Other than your family, your professional success is one of the biggest defining features of who you are and how you view yourself. If you started and run a small business or professional practice, that company is probably a big part of your personal identity.
It may also represent hundreds of hours of your labor and thousands upon thousands of dollars worth of personal investment. If things haven’t been going so great in your marriage recently, you may be grateful that your business provides you with a sense of purpose and personal success.
You may also become increasingly aware of the potential for your spouse to try to take your business if you divorce. Is that possible under Indiana law?
Could your spouse have any kind of claim to your business?
Businesses are like any other asset. They may represent financial value and also have some debts or liabilities attached to them. The courts will want to determine the overall value of the business and whether it is marital property or separate property to decide whether they split it up in the divorce.
Assets that you acquire during the marriage, including income that you earned and returns on investments, typically constitute marital property. Things that you inherit, gifts from others, property set aside in a marital agreement and assets that you owned already when you got married are usually your separate property.
If you started the business during your marriage, it is probably marital property. Even If you inherited it or owned it prior to marriage, if your spouse made financial or practical contributions to the business or if you used marital income to run the company at any point, your spouse could potentially have a claim to at least some of the value in the business.
How might the courts address the business itself?
Exactly how the court handles dividing the business’s value will depend on a number of factors. In Indiana, equitable division is the rule of the land. The goal for the courts is to find a fair way to split your property.
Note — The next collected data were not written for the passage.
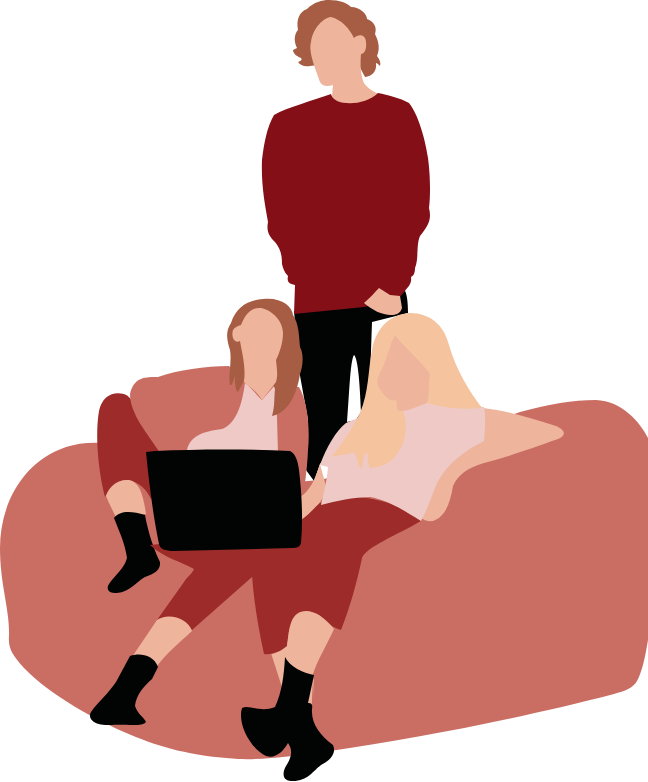
<!DOCTYPE html>
<html lang="en">
<head>
<meta charset="utf-8">
<title>Friends on a sofa</title>
<style>
:root {
  --paper: #ffffff;
  --coral: #ca6e64;
  --crimson: #840f17;
  --brick: #9c2b29;
  --ink: #020403;
  --skin: #eeb49c;
  --blush: #efc9c6;
  --auburn: #a65d43;
  --blonde: #f5c49e;
}
html, body { margin: 0; background: var(--paper); overflow: hidden; }
svg { display: block; width: 648px; height: 782px; }
.coral { fill: var(--coral); }
.crimson { fill: var(--crimson); }
.brick { fill: var(--brick); }
.ink { fill: var(--ink); }
.skin { fill: var(--skin); }
.blush { fill: var(--blush); }
.auburn { fill: var(--auburn); }
.blonde { fill: var(--blonde); }
.paper { fill: var(--paper); }
</style>
</head>
<body>
<svg viewBox="0 0 648 782" role="img" aria-label="Three faceless friends: one stands behind a coral sofa, two sit on it with a laptop">
  <path id="sofa" class="coral" d="M0 548C0 505 22 462 66 447C78 443 90 442 104 443L200 490L320 480L440 450L484 425L520 412C550 404 572 400 596 400C622 401 640 422 648 438V640C645 658 642 672 637 681C633 688 625 691 614 694C530 716 420 738 330 751C295 756 265 760 238 759C190 756 160 747 131 735C95 720 50 695 24 668C12 655 8 648 9 636C10 610 0 585 0 548Z"/>

  <g id="standing-friend">
    <path class="ink" d="M294 311L404 289C407 293 408 302 408 313L372 322L370 380L362 420L350 424L320 464L314 481L306 470L308 420L299 370Z"/>
    <path class="paper" d="M354 355C358 358 360 385 361 412L356 420L347 422C349 400 350 360 354 355Z"/>
    <path class="skin" d="M333 84L332 97C338 106 364 107 379 94C369 90 362 84 361 74L340 70Z"/>
    <path class="crimson" d="M331 94C333 106 364 107 378 93C388 95 400 98 409 103C418 114 425 138 428 158C431 180 430 202 429 208C432 220 428 226 420 236C416 245 419 258 415 268C415 274 413 276 411 277C412 284 408 287 405 291L399 298L364 307L294 314L295 285C288 284 287 281 288 276C284 272 283 268 282 264C282 254 280 248 275 242C270 237 266 232 268 222C265 205 261 185 262 160C264 143 267 127 274 115C288 107 312 101 331 94Z"/>
    <path class="skin" d="M364 303C370 298 375 292 379 288L390 295L400 296L402 308C400 314 396 315 391 315C382 315 372 310 364 303Z"/>
    <path class="auburn" d="M310 66C304 67 300 65 298 62C302 61 302 59 301 58C296 56 293 53 293 50L297 48C293 40 295 33 298 30C296 20 299 12 307 9C314 2 322 0 329 0C340 0 347 3 351 7C360 7 367 14 367 19C375 22 377 28 375 34C379 42 380 49 377 56C380 60 381 63 380 66C378 64 377 63 376 63C377 72 372 76 365 77L356 60Z"/>
    <path class="skin" d="M320 82C316 70 308 52 311 42C313 28 323 18 331 17C342 20 349 28 354 38C359 33 366 35 366 42C367 50 364 54 361 54C360 66 361 75 363 81L345 92L333 85C327 87 322 86 320 82Z"/>
  </g>

  <g id="laptop-friend">
    <path class="brick" d="M99 411C102 396 113 391 124 394C133 397 138 411 145 425L160 452L151 500C148 491 139 481 127 480C116 480 109 488 105 497C98 470 95 434 99 411Z"/>
    <path class="skin" d="M106 496C110 484 120 479 129 480C139 482 143 493 146 514L117 519C113 511 109 504 106 496Z"/>
    <path class="ink" d="M114 518C120 510 132 511 145 515C148 532 154 550 160 562C161 570 154 574 145 577C136 582 130 592 117 593C108 594 106 588 109 584C115 575 124 569 127 558C125 543 119 531 114 518Z"/>
    <path class="coral" d="M130 394C134 376 147 377 158 377C178 370 205 366 229 366L242 380L276 385L299 387C308 402 310 430 308 450C307 472 304 492 301 505L150 530L160 453C149 435 130 415 130 394Z"/>
    <path class="coral" d="M145 490L161 551L200 575L190 560Z"/>
    <path class="blush" d="M187 450C190 436 204 431 222 429C236 424 242 405 245 383C252 388 257 396 262 400L276 384L278 453H187Z"/>
    <path class="auburn" d="M238 392C235 390 235 382 235 376C233 382 232 386 230 385C228 376 232 362 230 350C227 340 225 332 231 323C236 307 248 300 263 299C281 297 292 306 293 315C299 324 299 336 300 347C304 354 303 366 300 374C297 394 288 413 272 416C275 406 274 398 275 389L260 350Z"/>
    <path class="skin" d="M240 341C234 344 231 336 233 330C235 327 238 326 241 325C246 312 253 307 261 308C272 310 283 321 283 333C283 342 280 352 276 360C277 370 278 375 276 382L262 400C256 390 249 387 244 382C246 366 242 353 240 341Z"/>
    <path class="skin" d="M300 497C309 492 315 480 320 464L327 490C320 506 309 514 300 521Z"/>
    <path class="brick" d="M150 545C164 558 180 561 194 569C192 574 187 577 184 582L157 620C170 613 186 619 192 630L252 577L300 545L250 535Z"/>
    <path class="skin" d="M157 620C168 612 188 618 192 631C180 642 167 653 157 666L132 657Z"/>
    <path class="ink" d="M130 656C139 653 153 654 158 667L152 679C144 686 136 695 135 706C138 715 144 717 146 722C143 727 126 724 111 725C95 726 87 719 91 712C98 702 108 694 116 682Z"/>
  </g>

  <g id="blonde-friend">
    <path class="skin" d="M270 650L292 640L314 680L313 720L290 712Z"/>
    <path class="brick" d="M252 575L300 545L301 520C309 515 314 508 320 503C355 490 397 500 421 521C397 535 366 547 362 558C357 582 350 607 341 630C335 628 331 626 326 621C318 612 305 609 297 614C289 622 289 632 287 646C280 652 272 655 264 654C259 631 254 604 252 575Z"/>
    <path class="skin" d="M286 659C288 641 288 620 297 614C307 607 321 613 334 629C327 645 317 660 312 677Z"/>
    <path class="coral" d="M313 676L315 722L311 722Z"/>
    <path class="ink" d="M285 657C290 667 303 673 314 675L308 703C311 703 313 704 312 709C311 724 320 735 333 745C337 754 329 761 321 765C313 771 307 782 291 781C281 780 283 771 286 766C293 755 292 749 288 743C283 752 275 759 266 756C251 749 237 724 242 708C249 704 260 713 275 707C282 692 284 675 285 657Z"/>
    <path class="skin" d="M483 408C510 411 535 420 556 426C565 430 567 435 558 439C529 449 502 459 484 463C467 468 458 475 453 486C450 504 445 517 433 521C425 522 419 518 416 511L452 450Z"/>
    <path class="blush" d="M320 465C327 446 336 431 346 423L365 415L400 408L428 400L484 407C486 416 485 429 484 441C464 451 447 464 437 483C431 498 427 510 421 521C400 508 387 500 370 497C353 497 337 501 321 505C324 491 327 481 328 467Z"/>
    <path class="blonde" d="M331 457C343 443 352 429 360 413C369 392 368 370 372 350C376 327 391 314 410 313C430 313 444 325 449 345C456 370 470 392 482 408C458 410 442 407 427 403L402 409C409 423 406 443 397 454C391 463 380 468 370 468C368 464 368 457 367 452C362 457 364 464 361 469C357 463 357 457 354 452C348 455 339 455 331 457Z"/>
    <path class="skin" d="M395 335C405 348 421 361 430 374C428 385 430 394 427 403C418 406 408 412 398 411C396 405 397 403 396 400C390 402 386 397 382 392C375 384 377 378 381 371C388 357 389 346 395 335Z"/>
  </g>

  <path id="laptop" class="ink" d="M146 452L155 451C200 449 248 449 290 451C296 454 298 462 299 470C302 495 303 520 301 543C300 547 297 548 292 548L174 551C165 551 160 549 159 544C153 515 149 483 146 452Z"/>
</svg>
</body>
</html>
That might mean determining the value of the business and your spouse’s interest in it and then awarding them other assets that represent that amount. The courts might also order you to sell some assets to buy out your spouse’s interest in the business. They might give your spouse partial ownership interest in the business or even order you to pay a portion of profits in the future to your spouse as a way of compensating them for the business’s value.
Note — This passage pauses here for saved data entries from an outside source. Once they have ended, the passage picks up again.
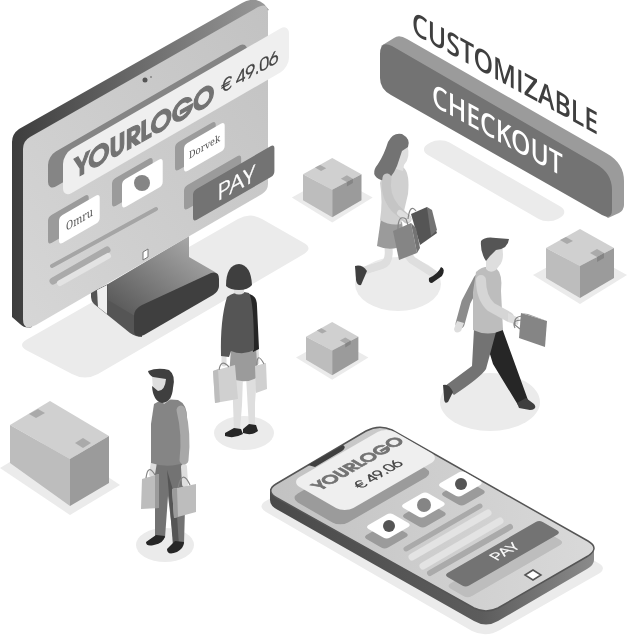
<!DOCTYPE html>
<html lang="en">
<head>
<meta charset="utf-8">
<title>Customizable checkout</title>
<style>
:root{--paper:#fff;--floor:#ebebeb;--pale:#efefef;--light:#d0d0d0;--soft:#bdbdbd;--mid:#9b9b9b;--grey:#858585;--button:#737373;--dark:#555;--ink:#3f3f3f;--black:#262626;--skin:#dedede}
html,body{margin:0;overflow:hidden;background:var(--paper)}
svg{display:block;width:629px;height:636px}
.paper{fill:var(--paper)}.floor{fill:var(--floor)}.pale{fill:var(--pale)}.light{fill:var(--light)}.soft{fill:var(--soft)}.mid{fill:var(--mid)}.grey{fill:var(--grey)}.button{fill:var(--button)}.dark{fill:var(--dark)}.ink{fill:var(--ink)}.black{fill:var(--black)}.skin{fill:var(--skin)}
.limb{fill:none;stroke-linecap:round;stroke-linejoin:round}
.handle{fill:none;stroke:var(--grey);stroke-width:1.2}
.brand{font-family:"TeX Gyre Adventor",sans-serif;font-weight:700;fill:var(--button);stroke:var(--button);stroke-width:1.3}
.price{font-family:"TeX Gyre Adventor",sans-serif;fill:var(--ink);stroke:var(--ink);stroke-width:.4}
.label{font-family:"Open Sans",sans-serif;font-weight:600}
.method{font-family:"Noto Serif",serif;fill:var(--dark)}
.pay{font-family:"TeX Gyre Adventor",sans-serif;fill:var(--paper);stroke:var(--paper);stroke-width:.4}
</style>
</head>
<body>
<svg viewBox="0 0 629 636" role="img" aria-label="Customizable checkout on a computer and a phone, with shoppers and parcels">
<defs>
<linearGradient id="screen-tone" x1="0" y1="1" x2="1" y2="0"><stop stop-color="#d6d6d6"/><stop offset="1" stop-color="#c2c2c2"/></linearGradient>
<linearGradient id="frame-tone" x1="0" x2="1"><stop stop-color="#3d3d3d"/><stop offset="1" stop-color="#999"/></linearGradient>
<linearGradient id="stand-tone" x1="0" y1="1" x2="1" y2="0"><stop stop-color="#505050"/><stop offset="1" stop-color="#b5b5b5"/></linearGradient>
<linearGradient id="phone-tone" x1="0" x2="1"><stop stop-color="#c2c2c2"/><stop offset="1" stop-color="#d9d9d9"/></linearGradient>
<linearGradient id="edge-tone" x1="0" x2="1"><stop stop-color="#4a4a4a"/><stop offset=".65" stop-color="#5c5c5c"/><stop offset="1" stop-color="#8b8b8b"/></linearGradient>
<g id="parcel">
<polygon class="floor" points="-13,46 34,20 81,46 34,75"/>
<polygon class="light" points="0,19 34,0 68,19 34,37"/>
<polygon class="soft" points="0,19 34,37 34,69 0,49"/>
<polygon class="mid" points="68,19 34,37 34,69 68,49"/>
<polygon fill="#aaa" points="14,11 20,8 27,12 21,15"/>
<polygon fill="#aaa" points="44,24 51,20 58,24 51,28"/>
<polygon class="grey" points="51,28 58,24 58,29 51,33"/>
</g>
<rect id="wall-card" width="47" height="28" rx="4"/>
<rect id="floor-card" width="29" height="25" rx="4"/>
</defs>

<g id="floor-shadows" class="floor">
<path d="M26 340 L238 219Q250 212 262 219L304 243Q313 248 304 254L98 374Q85 381 72 374L26 350Q18 345 26 340Z"/>
<rect width="150" height="25" rx="11" transform="matrix(.866 .5 -.866 .5 440 137)"/>
<ellipse cx="398" cy="284" rx="43" ry="27"/><ellipse cx="490" cy="402" rx="50" ry="29"/>
<ellipse cx="244" cy="433" rx="30" ry="17"/><ellipse cx="165" cy="545" rx="29" ry="17"/>
<path d="M264 502L380 436 600 564Q606 568 600 573L500 630Q486 638 472 631L266 512Q258 507 264 502Z"/>
</g>

<g id="monitor">
<path class="dark" d="M91 292L108 284 142 316 142 337Q136 337 130 333L94 304Q91 301 91 297Z"/>
<path class="pale" d="M97 290L107 285V314L98 307Z"/>
<path d="M108 284L189 236V257L215 272Q220 276 214 280L140 319 108 300Z" fill="url(#stand-tone)"/>
<path class="ink" d="M134 316Q134 309 142 305L211 273Q219 271 219 279V286Q219 291 213 295L144 335Q134 339 134 330Z"/>
<path d="M12 142Q12 134 19 129L242 3Q255-4 264 4L269 10 250 17 32 141V327Q25 329 20 324L12 317Z" fill="url(#frame-tone)"/>
<path d="M23 149Q23 141 30 137L258 7Q268 2 268 13V184Q268 190 262 194L36 325Q23 332 23 319Z" fill="url(#screen-tone)"/>
<circle class="dark" cx="145" cy="80" r="2.5"/><circle class="grey" cx="151" cy="77" r="1"/>
<path d="M143 252L148 249V257L143 260Z" class="paper" stroke="#777"/>
<rect class="grey" width="230" height="35" rx="9" transform="matrix(.866 -.5 0 1 48 156)"/>
<rect class="pale" width="261" height="44" rx="10" transform="matrix(.866 -.5 0 1 63 154)"/>
<text class="brand" font-size="27" textLength="162" lengthAdjust="spacingAndGlyphs" transform="matrix(.866 -.475 0 1 74 179)">YOURLOGO</text>
<text class="price" font-size="17" textLength="65" lengthAdjust="spacingAndGlyphs" transform="matrix(.866 -.475 0 1 222 93)">€ 49.06</text>
<g class="mid">
<use href="#wall-card" transform="matrix(.866 -.5 0 1 48 217)"/>
<use href="#wall-card" transform="matrix(.866 -.5 0 1 112 180)"/>
<use href="#wall-card" transform="matrix(.866 -.5 0 1 175 144)"/>
</g>
<g class="paper">
<use href="#wall-card" transform="matrix(.866 -.5 0 1 59 217)"/>
<use href="#wall-card" transform="matrix(.866 -.5 0 1 122 181)"/>
<use href="#wall-card" transform="matrix(.866 -.5 0 1 184 145)"/>
</g>
<text class="method" font-size="12" textLength="31" lengthAdjust="spacingAndGlyphs" transform="matrix(.866 -.5 0 1 66 231)">Omru</text>
<circle class="grey" cx="142" cy="183" r="8"/>
<text class="method" font-size="10" textLength="36" lengthAdjust="spacingAndGlyphs" transform="matrix(.866 -.5 0 1 189 159)">Dorvek</text>
<rect class="mid" width="66" height="24" rx="4" transform="matrix(.866 -.5 0 1 184 187)"/>
<rect class="button" width="94" height="31" rx="4" transform="matrix(.866 -.5 0 1 193 191)"/>
<text class="pay" font-size="22" textLength="43" lengthAdjust="spacingAndGlyphs" transform="matrix(.866 -.475 0 1 218 201)">PAY</text>
<g class="limb"><path d="M52 266L156 209" stroke="#a5a5a5" stroke-width="4"/><path d="M53 281L107 250" stroke="#aaa" stroke-width="7"/><path d="M60 283L108 256" stroke="#e3e3e3" stroke-width="6"/></g>
</g>

<g id="checkout-button">
<path class="mid" d="M381 46L394 38Q399 34 407 39L606 153Q624 163 624 181V205Q624 210 619 213L608 218Z"/>
<path class="button" d="M380 54Q380 40 392 46L596 164Q612 173 612 190V210Q612 220 602 215L391 95Q380 89 380 78Z"/>
<text class="label paper" font-size="31" textLength="151" lengthAdjust="spacingAndGlyphs" transform="matrix(.866 .475 0 1 432 105)">CHECKOUT</text>
<text class="label ink" font-size="31" textLength="215" lengthAdjust="spacingAndGlyphs" transform="matrix(.866 .475 0 1 412 33)">CUSTOMIZABLE</text>
</g>

<g id="parcels">
<use href="#parcel" transform="translate(303 158) scale(.86)"/>
<use href="#parcel" transform="translate(306 322) scale(.77)"/>
<use href="#parcel" transform="translate(546 229)"/>
<polygon class="floor" points="0,468 50,438 120,485 70,515"/>
<polygon class="light" points="10,425 50,401 109,436 70,459"/>
<polygon class="soft" points="10,425 70,459 70,506 10,463"/>
<polygon class="mid" points="109,436 70,459 70,506 109,483"/>
<polygon fill="#aaa" points="29,414 38,409 45,413 36,418"/>
<polygon fill="#aaa" points="75,443 83,438 91,443 83,448"/>
</g>

<g id="running-woman">
<g class="limb" stroke="#dedede" stroke-width="8"><path d="M388 244Q391 262 382 265L363 271"/><path d="M398 242L412 260 434 274"/></g>
<path class="ink" d="M355 266Q362 264 367 271L361 285Q357 286 356 280Z"/>
<path class="black" d="M429 278Q438 274 441 267Q446 269 442 276L432 283Q428 283 429 278Z"/>
<path class="mid" d="M381 218L402 222 405 245Q391 252 377 246Z"/>
<path class="light" d="M385 167Q394 161 404 168Q410 174 408 194L401 224Q390 226 380 220Q383 202 380 183Z"/>
<path class="skin" d="M394 150L407 144Q411 158 404 165L403 171 393 168Z"/>
<path class="button" d="M388 142Q393 132 402 134Q411 139 408 147L402 151 397 166Q390 183 381 180Q369 175 378 164Q384 155 388 142Z"/>
<path class="limb" d="M387 178Q384 195 395 208L407 219" stroke="#c5c5c5" stroke-width="9"/>
<path class="limb" d="M400 213L408 219" stroke="#dedede" stroke-width="6"/>
<path class="dark" d="M411 214L427 207 437 233 420 245Z"/><path class="button" d="M427 207L432 210 437 230 431 236Z"/>
<path class="grey" d="M393 231L411 223 417 253 399 260Z"/><path class="button" d="M411 223L416 228 420 248 417 253Z"/>
<path class="handle" d="M398 229Q398 214 406 219L408 225M408 219Q410 203 416 211"/>
</g>

<g id="walking-man">
<path class="limb" d="M478 279L466 302 460 324" stroke="#8c8c8c" stroke-width="9"/>
<path class="skin" d="M457 321L464 323 461 331Q455 335 454 329Z"/>
<path class="black" d="M482 328H502L511 353 528 400 518 405 493 364Z"/>
<path class="button" d="M474 329L496 332 486 369Q481 377 454 395L445 386 472 366Z"/>
<path class="ink" d="M443 385Q449 383 453 392L448 402Q444 405 444 397ZM517 403L526 398 534 404Q538 409 530 410L519 408Z"/>
<path class="soft" d="M476 272Q484 264 496 268Q503 274 501 291L503 330Q488 337 473 330V292Z"/>
<path class="skin" d="M486 250L502 246Q505 260 499 266L496 270Q490 274 486 269Z"/>
<path class="dark" d="M481 241Q485 236 496 238L509 239Q508 249 496 250L490 256 486 261Q480 252 481 241Z"/>
<path class="limb" d="M481 280Q481 298 491 307L509 317" stroke="#d5d5d5" stroke-width="10"/>
<path class="skin" d="M508 313L519 318 518 325 508 322Z"/>
<path class="grey" d="M521 313L547 321 545 347 519 338Z"/><path class="mid" d="M521 313L528 314 547 321Z"/>
<path class="handle" d="M522 316Q513 317 515 325L520 329M522 320Q511 320 515 328"/>
</g>

<g id="standing-woman">
<path class="skin" d="M232 376H243L242 405 240 431H234ZM246 376H257L255 403 255 428H249Z"/>
<path class="black" d="M225 433L234 428 241 429 243 434Q234 439 225 436ZM243 429L249 424 256 425 258 431Q252 436 243 433Z"/>
<path class="limb" d="M224 354L224 364M256 348L257 362" stroke="#dedede" stroke-width="5"/>
<path class="mid" d="M231 348H256L258 377Q245 385 229 378Z"/>
<path class="black" d="M247 294Q257 294 257 306L259 349 253 352Z"/>
<path class="dark" d="M227 297Q237 290 249 293Q254 302 254 350Q243 356 231 351L229 357 221 356Q220 320 227 297Z"/>
<path class="skin" d="M234 285H244V293Q239 296 234 293Z"/>
<path class="ink" d="M239 264Q251 265 252 285Q248 290 239 290Q230 290 226 286Q226 265 239 264Z"/>
<path class="light" d="M213 371L235 365 238 399 215 403ZM255 366L266 363 267 389 256 393Z"/>
<path class="soft" d="M213 371L218 369 220 402 215 403Z"/>
<path class="handle" d="M219 370Q221 358 229 367M257 365Q257 351 264 364"/>
</g>

<g id="bearded-man">
<path class="button" d="M155 458H183L185 508 184 544 174 546 168 496 165 538 155 538Z"/>
<path class="dark" d="M167 470L173 546 179 546 176 500Z"/>
<path class="black" d="M146 542L156 535 165 536Q164 543 154 545Q146 547 146 542ZM167 549L175 541 184 542Q184 548 177 552Q167 556 167 549Z"/>
<path class="limb" d="M154 462L152 474M184 467L185 484" stroke="#dedede" stroke-width="6"/>
<path class="grey" d="M154 404Q163 398 178 400Q187 404 187 418L186 462Q169 469 151 463V424Z"/>
<path class="limb" d="M181 410Q187 434 184 460" stroke="#a8a8a8" stroke-width="9"/>
<path class="skin" d="M152 376H171V399L164 404 153 390Z"/>
<path class="ink" d="M148 371Q158 367 169 370Q176 375 173 388Q172 402 162 403Q153 401 152 386L158 391Q165 391 166 379L153 377Q149 375 148 371Z"/>
<path class="soft" d="M142 479L159 474V508L141 509ZM172 489L196 484V512L174 518Z"/>
<path class="mid" d="M155 475L159 474V508H155ZM172 489L177 488 178 517 174 518Z"/>
<path class="handle" d="M146 478Q148 463 155 475M178 488Q182 468 190 485"/>
</g>

<g id="phone">
<path d="M270 489V500Q270 506 278 510L474 621Q486 628 498 621L587 569Q594 565 594 560V547Z" fill="url(#edge-tone)"/>
<path d="M276 484L366 431Q379 424 392 430L588 541Q600 548 588 556L498 608Q486 614 474 608L277 498Q265 491 276 484Z" fill="url(#phone-tone)" stroke="#555" stroke-width="1.5"/>
<path class="ink" d="M308 465L343 445Q347 447 342 451L315 467Z"/>
<rect class="mid" width="108" height="58" rx="9" transform="matrix(.866 -.5 .866 .5 290 498)"/>
<rect class="pale" width="110" height="62" rx="10" transform="matrix(.866 -.5 .866 .5 291 482)"/>
<text class="brand" font-size="16" textLength="99" lengthAdjust="spacingAndGlyphs" transform="matrix(.866 -.5 .866 .5 320 491)" style="stroke-width:.8">YOURLOGO</text>
<text class="price" font-size="13.5" textLength="50" lengthAdjust="spacingAndGlyphs" transform="matrix(.866 -.5 .866 .5 361 489)">€ 49.06</text>
<g class="mid">
<use href="#floor-card" transform="matrix(.866 -.5 .866 .5 363 537)"/>
<use href="#floor-card" transform="matrix(.866 -.5 .866 .5 401 516)"/>
<use href="#floor-card" transform="matrix(.866 -.5 .866 .5 440 494)"/>
</g>
<g class="paper">
<use href="#floor-card" transform="matrix(.866 -.5 .866 .5 365 527)"/>
<use href="#floor-card" transform="matrix(.866 -.5 .866 .5 400 506)"/>
<use href="#floor-card" transform="matrix(.866 -.5 .866 .5 437 485)"/>
</g>
<circle class="dark" cx="389" cy="526" r="6"/><circle class="grey" cx="424" cy="505" r="7"/><circle class="dark" cx="461" cy="484" r="6"/>
<g class="limb"><path d="M406 549L480 506" stroke="#aaa" stroke-width="5"/><path d="M412 557L488 513" stroke="#e3e3e3" stroke-width="7"/><path d="M430 573L510 527" stroke="#aaa" stroke-width="6"/><path d="M423 566L500 521" stroke="#e3e3e3" stroke-width="7"/></g>
<rect class="soft" width="112" height="25" rx="5" transform="matrix(.866 -.5 .866 .5 446 586)"/>
<rect class="button" width="110" height="25" rx="4" transform="matrix(.866 -.5 .866 .5 444 575)"/>
<text class="pay" font-size="14" textLength="28" lengthAdjust="spacingAndGlyphs" transform="matrix(.866 -.5 .866 .5 497 561)">PAY</text>
<path class="paper" d="M525 575L533 570 541 575 533 580Z" stroke="#555" stroke-width="1.5"/>
</g>
</svg>
</body>
</html>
Negotiations before divorce can give you more control over these terms. Otherwise, you may need to develop a strategy to protect your business during a divorce.